(a) are necessary for the objective of protecting the public by preventing, restricting or disrupting involvement in—
(i) in the case of an order in England and Wales, serious crime in England and Wales; and
(ii) in the case of an order in Northern Ireland, serious crime in Northern Ireland;
(b) relate to an information society service which prejudices that objective or presents a serious and grave risk of prejudice to it; and
(c) are proportionate to that objective.
(3) The conditions in this subsection are that—
(a) a law enforcement officer has requested the EEA state in which the service provider is established to take measures which the law enforcement officer considers to be of equivalent effect under the law of the EEA state to the terms and the EEA state has failed to take the measures; and
(b) a law enforcement officer has notified the Commission of the European Communities and the EEA state of—
(i) the intention to seek an order containing the terms; and
(ii) the terms.
(4) It does not matter for the purposes of subsection (3) whether the request or notification is made before or after the making of the application for the order.
(5) A serious crime prevention order may not include terms which impose liabilities on service providers of intermediary services so far as the imposition of those liabilities would result in a contravention of Article 12, 13 or 14 of the E-Commerce Directive (various protections for service providers of intermediary services).
(6) A serious crime prevention order may not include terms which impose a general obligation on service providers of intermediary services covered by Articles 12, 13 and 14 of the E-Commerce Directive—
(a) to monitor the information which they transmit or store when providing those services; or
(b) actively to seek facts or circumstances indicating illegal activity when providing those services.
(7) For the purposes of this section—
(a) a service provider is established in a particular EEA state if he effectively pursues an economic activity using a fixed establishment in that EEA state for an indefinite period and he is a national of an EEA state or a company or firm mentioned in Article 48 of the EEC Treaty;
(b) the presence or use in a particular place of equipment or other technical means of providing an information society service does not, of itself, constitute the establishment of a service provider;
(c) where it cannot be determined from which of a number of establishments a given information society service is provided, that service is to be regarded as provided from the establishment where the service provider has the centre of his activities relating to the service;
and references to a person being established in an EEA state are to be read accordingly.
(8) In this section—
“the E-Commerce Directive” means Directive 2000/31/EC of the European Parliament and of the Council of 8 June 2000 on certain legal aspects of information society services, in particular electronic commerce, in the Internal Market (Directive on electronic commerce);
“information society services”—
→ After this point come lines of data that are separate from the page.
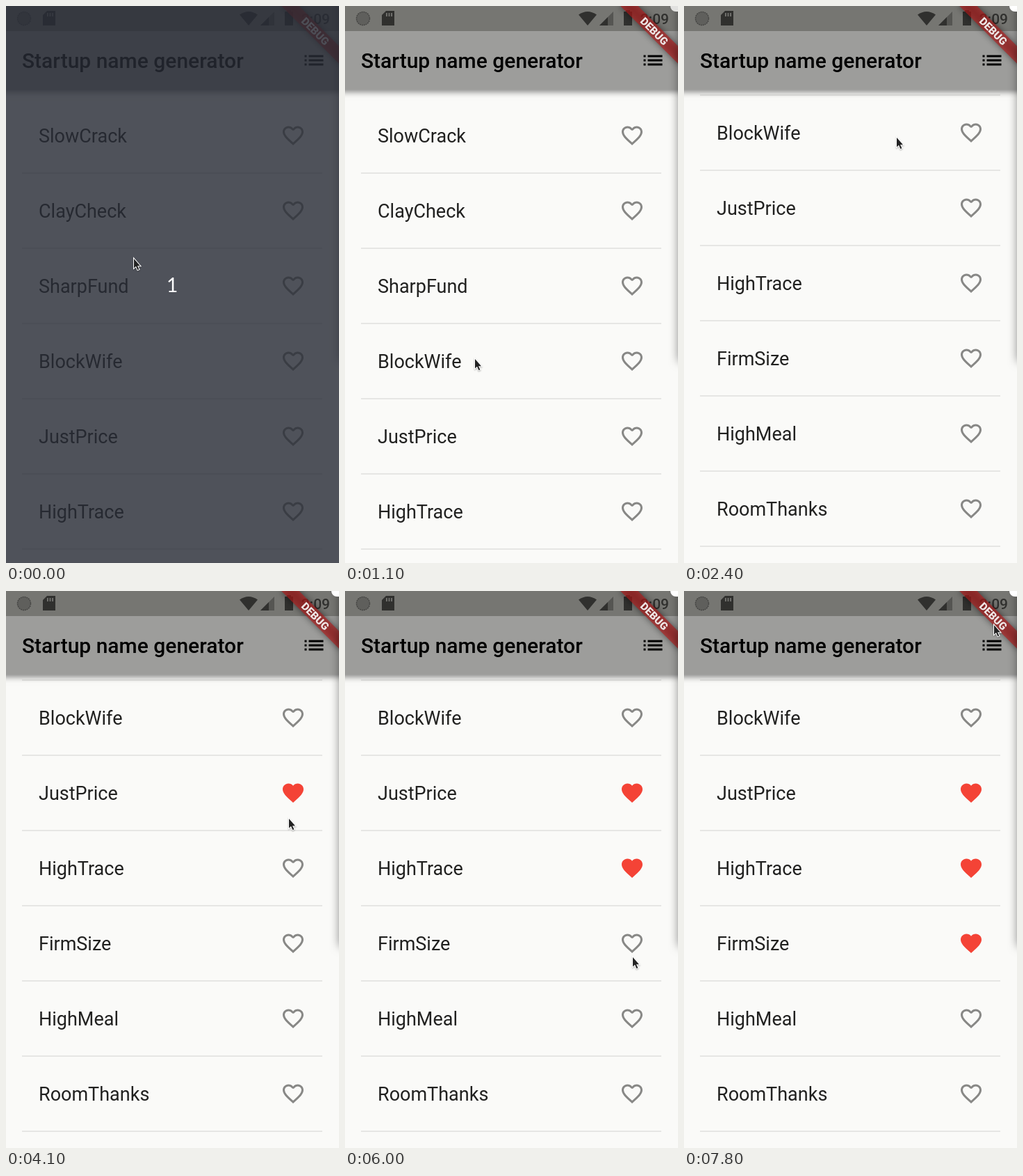
Recreate the animation shown at these times as an HTML page with a canvas. Size 479 by 800 pixels, loop 8 s.

```html
<!DOCTYPE html>
<html lang="en">
<head>
<meta charset="utf-8">
<title>Startup name generator</title>
<style>
  html, body { margin: 0; width: 100%; height: 100%; overflow: hidden; background: #fafaf8; }
  canvas { display: block; }
</style>
</head>
<body>
<canvas id="stage" width="479" height="800"></canvas>
<script>
const W = 479, H = 800, LOOP = 8000, STEP = 100;
const ctx = document.getElementById('stage').getContext('2d');

const NAMES = ['SlowCrack', 'ClayCheck', 'SharpFund', 'BlockWife', 'JustPrice',
  'HighTrace', 'FirmSize', 'HighMeal', 'RoomThanks'];
const LIKED_AT = { JustPrice: 3700, HighTrace: 4900, FirmSize: 6500 };
const ROW_H = 108, FIRST_ROW = 186, SCROLL_END = 328;

const smooth = p => p * p * (3 - 2 * p);
const out = p => 1 - (1 - p) ** 4;
const phase = (t, from, to) => Math.min(1, Math.max(0, (t - from) / (to - from)));

// Strokes of the pointer: begin, end, destination, easing across and down
const POINTER_START = { x: 184, y: 363 };
const POINTER_MOVES = [
  { from: 0, to: 600, x: 185, y: 518, ease: smooth },
  { from: 1000, to: 1900, x: 245, y: 186, ease: smooth },
  { from: 2300, to: 3200, x: 407, y: 275, ease: out, easeY: smooth },
  { from: 4020, to: 4600, x: 406, y: 391, ease: out },
  { from: 5200, to: 5900, x: 414, y: 530, ease: smooth },
  { from: 5950, to: 6200, x: 413, y: 494, ease: smooth },
  { from: 6700, to: 7200, x: 434, y: 118, ease: smooth },
  { from: 7300, to: 7800, x: 446, y: 49, ease: smooth }
];

const HEART = new Path2D('M12 21.35l-1.45-1.32C5.4 15.36 2 12.28 2 8.5 2 5.42 4.42 3 7.5 3c1.74 0 3.41.81 4.5 2.09C13.09 3.81 14.76 3 16.5 3 19.58 3 22 5.42 22 8.5c0 3.78-3.4 6.86-8.55 11.54z');
const ARROW = new Path2D('M0 0V13.5L3 10.8 5.4 16.2 7.4 15.3 5 10.2H9z');

function pointerAt(t) {
  const pos = { ...POINTER_START };
  for (const { from, to, x, y, ease, easeY = ease } of POINTER_MOVES) {
    const p = phase(t, from, to);
    pos.x += (x - pos.x) * ease(p);
    pos.y += (y - pos.y) * easeY(p);
  }
  return pos;
}

function rect(color, x, y, w, h) {
  ctx.fillStyle = color;
  ctx.fillRect(x, y, w, h);
}

function shape(color, points) {
  ctx.fillStyle = color;
  ctx.beginPath();
  points.forEach(([x, y]) => ctx.lineTo(x, y));
  ctx.fill();
}

function text(str, x, y, font, color, align = 'left') {
  ctx.font = font;
  ctx.fillStyle = color;
  ctx.textAlign = align;
  ctx.fillText(str, x, y);
}

function drawHeart(cx, cy, liked) {
  ctx.save();
  ctx.translate(cx - 18, cy - 18);
  ctx.scale(1.5, 1.5);
  if (liked) {
    ctx.fillStyle = '#f44336';
    ctx.fill(HEART);
  } else {
    ctx.clip(HEART);
    ctx.lineWidth = 4;
    ctx.lineJoin = 'round';
    ctx.strokeStyle = '#888886';
    ctx.stroke(HEART);
  }
  ctx.restore();
}

function drawList(t) {
  const scroll = Math.round(SCROLL_END * smooth(phase(t, 1105, 1920)));
  NAMES.forEach((name, i) => {
    const y = FIRST_ROW + i * ROW_H - scroll;
    text(name, 47, y + 10, '27px Roboto, sans-serif', '#212120');
    drawHeart(413, y, t >= LIKED_AT[name]);
    rect('#e6e6e4', 23, y + 53, 432, 2);
  });
}

function drawStatusBar() {
  const back = '#767672', dark = '#30302e';
  rect(back, 0, 0, W, 36);

  ctx.fillStyle = '#5f5f5c';
  ctx.strokeStyle = '#464644';
  ctx.lineWidth = 1.5;
  ctx.beginPath();
  ctx.arc(26, 18, 9.5, 0, 7);
  ctx.fill();
  ctx.save();
  ctx.setLineDash([2, 1]);
  ctx.stroke();
  ctx.restore();

  shape(dark, [[59, 7], [71, 7], [71, 28], [53, 28], [53, 13]]);
  for (let i = 0; i < 3; i++) rect(back, 59 + i * 3.6, 10, 1.8, 5);

  ctx.fillStyle = dark;
  ctx.beginPath();
  ctx.moveTo(349, 28);
  ctx.lineTo(336, 12.5);
  ctx.quadraticCurveTo(349, 3.5, 362, 12.5);
  ctx.fill();

  shape('#555552', [[386, 8], [386, 28], [366, 28]]);
  shape(dark, [[378, 16], [378, 28], [366, 28]]);

  rect(dark, 404, 6, 6, 3);
  rect(dark, 401, 8, 12, 20);
  text('2:09', 466, 26, '500 21px Roboto, sans-serif', dark, 'right');
}

function drawAppBar() {
  ctx.save();
  ctx.shadowColor = 'rgba(0,0,0,.5)';
  ctx.shadowBlur = 9;
  ctx.shadowOffsetY = 3;
  rect('#9d9d9b', -20, 0, W + 40, 120);
  ctx.restore();
  drawStatusBar();
  text('Startup name generator', 23, 89, '500 30px Roboto, sans-serif', '#000');
  for (let y = 70.5; y < 86; y += 6) {
    rect('#000', 429.5, y, 3, 3);
    rect('#000', 435.5, y, 21, 3);
  }
}

function drawRibbon() {
  ctx.save();
  ctx.translate(481, 0);
  ctx.rotate(Math.PI / 4);
  ctx.filter = 'blur(5px)';
  rect('rgba(0,0,0,.5)', -60, 42, 120, 18);
  ctx.filter = 'none';
  rect('rgba(183,28,28,.63)', -62, 42, 124, 18);
  text('DEBUG', 0, 56.5, '900 15.3px Roboto, sans-serif', '#eee6e5', 'center');
  ctx.restore();
}

// Edge of the neighbouring window: its shadow and rounded corner
function drawNeighbour(t) {
  ctx.save();
  ctx.shadowColor = 'rgba(0,0,0,.5)';
  ctx.shadowBlur = 14;
  rect('#fff', 480, -20, 40, 530);
  ctx.restore();
  if (t < 100) return;
  ctx.fillStyle = t < 1200 ? '#e2e2e0' : '#fff';
  ctx.beginPath();
  ctx.roundRect(468, -30, 60, 38, 8);
  ctx.fill();
}

function drawPointer(t) {
  const { x, y } = pointerAt(t);
  ctx.save();
  ctx.translate(Math.round(x), Math.round(y));
  ctx.shadowColor = 'rgba(0,0,0,.3)';
  ctx.shadowBlur = 2;
  ctx.shadowOffsetY = 1;
  ctx.lineWidth = 2;
  ctx.strokeStyle = '#fff';
  ctx.stroke(ARROW);
  ctx.shadowColor = 'transparent';
  ctx.fillStyle = '#222';
  ctx.fill(ARROW);
  ctx.restore();
}

function draw(t) {
  rect('#fafaf8', 0, 0, W, H);
  drawList(t);
  drawAppBar();
  drawRibbon();
  drawNeighbour(t);
  if (t < 100) {
    rect('rgba(40,44,54,.81)', 0, 0, W, H);
    text('1', 239, 411, '28px Lato, sans-serif', '#fff', 'center');
  }
  drawPointer(t);
}

const start = performance.now();
function tick() {
  const t = (performance.now() - start) % LOOP;
  draw(Math.floor(t / STEP) * STEP);
  requestAnimationFrame(tick);
}
tick();
</script>
</body>
</html>
```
(a) has the meaning given in Article 2(a) of the E-Commerce Directive (which refers to Article 1(2) of Directive 98/34/EC of the European Parliament and of the Council of 22 June 1998 laying down a procedure for the provision of information in the field of technical standards and regulations); and
(b) is summarised in recital 17 of the E-Commerce Directive as covering “any service normally provided for remuneration, at a distance, by means of electronic equipment for the processing (including digital compression) and storage of data, and at the individual request of a recipient of a service”;
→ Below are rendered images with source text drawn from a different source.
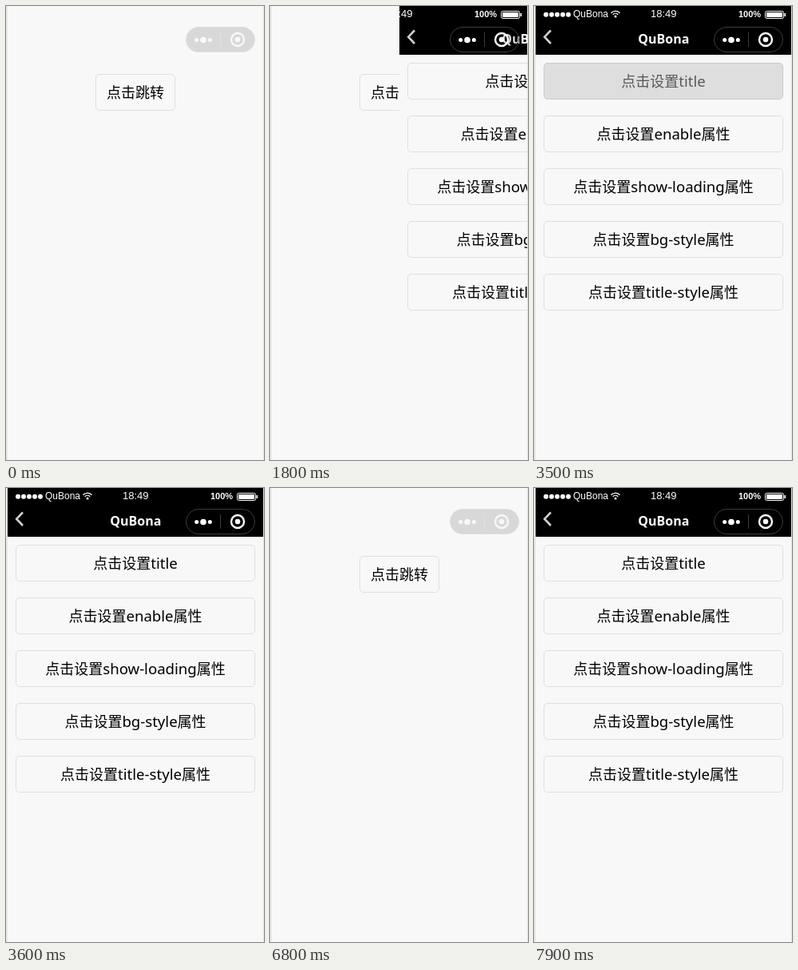
An HTML page with a canvas that plays this animation: 323x568 px, repeating every 8 s.

```html
<!DOCTYPE html>
<html lang="zh">
<head>
<meta charset="utf-8">
<title>Navigation bar demo</title>
<style>
  html, body { margin: 0; width: 100%; height: 100%; overflow: hidden; background: #f8f8f8; }
  canvas { display: block; width: 323px; height: 568px; }
</style>
</head>
<body>
<canvas id="stage"></canvas>
<script>
const W = 323, H = 568, LOOP = 8000, HALF = 160;
const BG = '#f8f8f8';
const SANS = '"Noto Sans", "Noto Sans CJK SC", "Noto Sans CJK", sans-serif';
const CJK = '"Noto Sans CJK SC", "Noto Sans CJK", sans-serif';
const ARIAL = '"Liberation Sans", Arial, sans-serif';
const BRAND = 'QuBona', BRAND_ZH = '岚笺';
const LABELS = ['title', 'enable属性', 'show-loading属性', 'bg-style属性', 'title-style属性'];

const canvas = document.getElementById('stage');
const ctx = canvas.getContext('2d');
const dpr = window.devicePixelRatio || 1;
canvas.width = Math.round(W * dpr);
canvas.height = Math.round(H * dpr);

function rect(x, y, w, h, color) {
  ctx.fillStyle = color;
  ctx.fillRect(x, y, w, h);
}

function disc(x, y, r, color) {
  ctx.fillStyle = color;
  ctx.beginPath();
  ctx.arc(x, y, r, 0, Math.PI * 2);
  ctx.fill();
}

function arc(x, y, r, from, to, width, color) {
  ctx.strokeStyle = color;
  ctx.lineWidth = width;
  ctx.beginPath();
  ctx.arc(x, y, r, from, to);
  ctx.stroke();
}

function roundBox(x, y, w, h, r, fill, stroke) {
  ctx.beginPath();
  ctx.roundRect(x + 0.5, y + 0.5, w - 1, h - 1, r);
  ctx.fillStyle = fill;
  ctx.fill();
  if (stroke) {
    ctx.strokeStyle = stroke;
    ctx.lineWidth = 1;
    ctx.stroke();
  }
}

function text(str, x, y, font, color, align = 'left') {
  ctx.font = font;
  ctx.fillStyle = color;
  ctx.textAlign = align;
  ctx.fillText(str, x, y);
}

// Centres mixed text; Latin runs are set slightly larger than the Chinese ones.
function mixedText(str, cx, y, color) {
  const runs = str.match(/[\x20-\x7e]+|[^\x20-\x7e]+/g).map(s => {
    const font = s.charCodeAt(0) < 128 ? '18.6px ' + SANS : '18px ' + CJK;
    ctx.font = font;
    return { s, font, w: ctx.measureText(s).width };
  });
  let x = cx - runs.reduce((sum, r) => sum + r.w, 0) / 2;
  for (const r of runs) {
    text(r.s, x, y, r.font, color);
    x += r.w;
  }
}

function button(label, x, y, w, pressed) {
  roundBox(x, y, w, 46, 4.5, pressed ? '#dedede' : BG, pressed ? '#cacaca' : '#dfdfdf');
  mixedText(label, x + w / 2, y + 30, pressed ? '#595959' : '#000');
}

function capsule(dark) {
  const icon = dark ? '#fff' : BG;
  roundBox(225, 26, 87, 32, 15.5, dark ? 'rgba(0,0,0,.15)' : '#d8d8d8', dark ? '#3c3c3c' : '#dedede');
  rect(268, 33, 1, 18, dark ? '#3c3c3c' : '#e1e1e1');
  disc(238.7, 42.5, 2.5, icon);
  disc(247, 42.5, 3.8, icon);
  disc(255.3, 42.5, 2.5, icon);
  arc(290, 42, 8, 0, Math.PI * 2, 2.4, icon);
  disc(290, 42, 3.3, icon);
}

function statusBar() {
  for (let i = 0; i < 5; i++) disc(15 + i * 7, 10.7, 3, '#fff');
  text(BRAND, 49, 14, '12px ' + ARIAL, '#fff');
  for (const r of [7.6, 4.6]) arc(102, 14, r, -Math.PI * 0.76, -Math.PI * 0.24, 1.4, '#fff');
  disc(102, 13, 1.5, '#fff');
  text('18:49', 162.3, 14, '13px ' + ARIAL, '#fff', 'center');
  text('100%', 256, 14, 'bold 11px ' + ARIAL, '#fff');
  roundBox(289, 6, 24, 10, 2, '#000', '#fff');
  rect(291, 8, 20, 6, '#fff');
  rect(313.5, 9, 1.5, 4, '#fff');
}

function home(pressed) {
  button('点击跳转', 112, 85, 100, pressed);
}

function detail(shift, title, pressed) {
  ctx.save();
  ctx.beginPath();
  ctx.rect(2 + shift, 0, 320 - shift, H);
  ctx.clip();
  rect(2, 0, 320, H, BG);
  rect(2, 0, 320, 61, '#000');
  statusBar();

  ctx.translate(shift, 0);
  ctx.strokeStyle = '#d0d0d0';
  ctx.lineWidth = 2.6;
  ctx.beginPath();
  ctx.moveTo(21, 30.5);
  ctx.lineTo(13.2, 38.7);
  ctx.lineTo(21, 47);
  ctx.stroke();
  text(title, 162.3, 47, 'bold 16px ' + SANS, '#fff', 'center');
  LABELS.forEach((s, i) => button('点击设置' + s, 12, 71 + i * 66, 300, i === pressed));
  ctx.restore();
}

function draw(t) {
  const during = (from, to) => t >= from && t < to;
  const sliding = during(1800, 1900) || during(7800, 7900);
  const open = during(1800, 6800) || t >= 7800;

  ctx.setTransform(dpr, 0, 0, dpr, 0, 0);
  rect(0, 0, W, H, BG);
  if (!open || sliding) home(during(1100, 1200) || during(7600, 7700));
  if (open) {
    const pressed = during(2800, 2900) || during(3500, 3600) ? 0 : during(5700, 5800) ? 1 : -1;
    detail(sliding ? HALF : 0, during(2800, 3500) ? BRAND_ZH : BRAND, pressed);
  }
  capsule(open);
  rect(0, 0, 2, H, '#e6e6e6');
  rect(322, 0, 1, H, '#e2e2e2');
}

function tick() {
  draw(performance.now() % LOOP);
  requestAnimationFrame(tick);
}
tick();
</script>
</body>
</html>
```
“intermediary services” means an information society service which—
(a) consists in the provision of access to a communication network or the transmission in a communication network of information provided by a recipient of the service;
(b) consists in the transmission in a communication network of information which—
(i) is provided by a recipient of the service; and
(ii) is the subject of automatic, intermediate and temporary storage which is solely for the purpose of making the onward transmission of the information to other recipients of the service at their request more efficient; or
(c) consists in the storage of information provided by a recipient of the service;
“recipient”, in relation to a service, means any person who, for professional ends or otherwise, uses an information society service, in particular for the purposes of seeking information or making it accessible; and
“service provider” means a person providing an information society service.
(9) For the purposes of paragraph (a) of the definition of “intermediary services”, the provision of access to a communication network and the transmission of information in a communication network includes the automatic, intermediate and transient storage of the information transmitted so far as the storage is for the sole purpose of carrying out the transmission in the network.
(10) Subsection (9) does not apply if the information is stored for longer than is reasonably necessary for the transmission.
To be appointed: see s 94(1).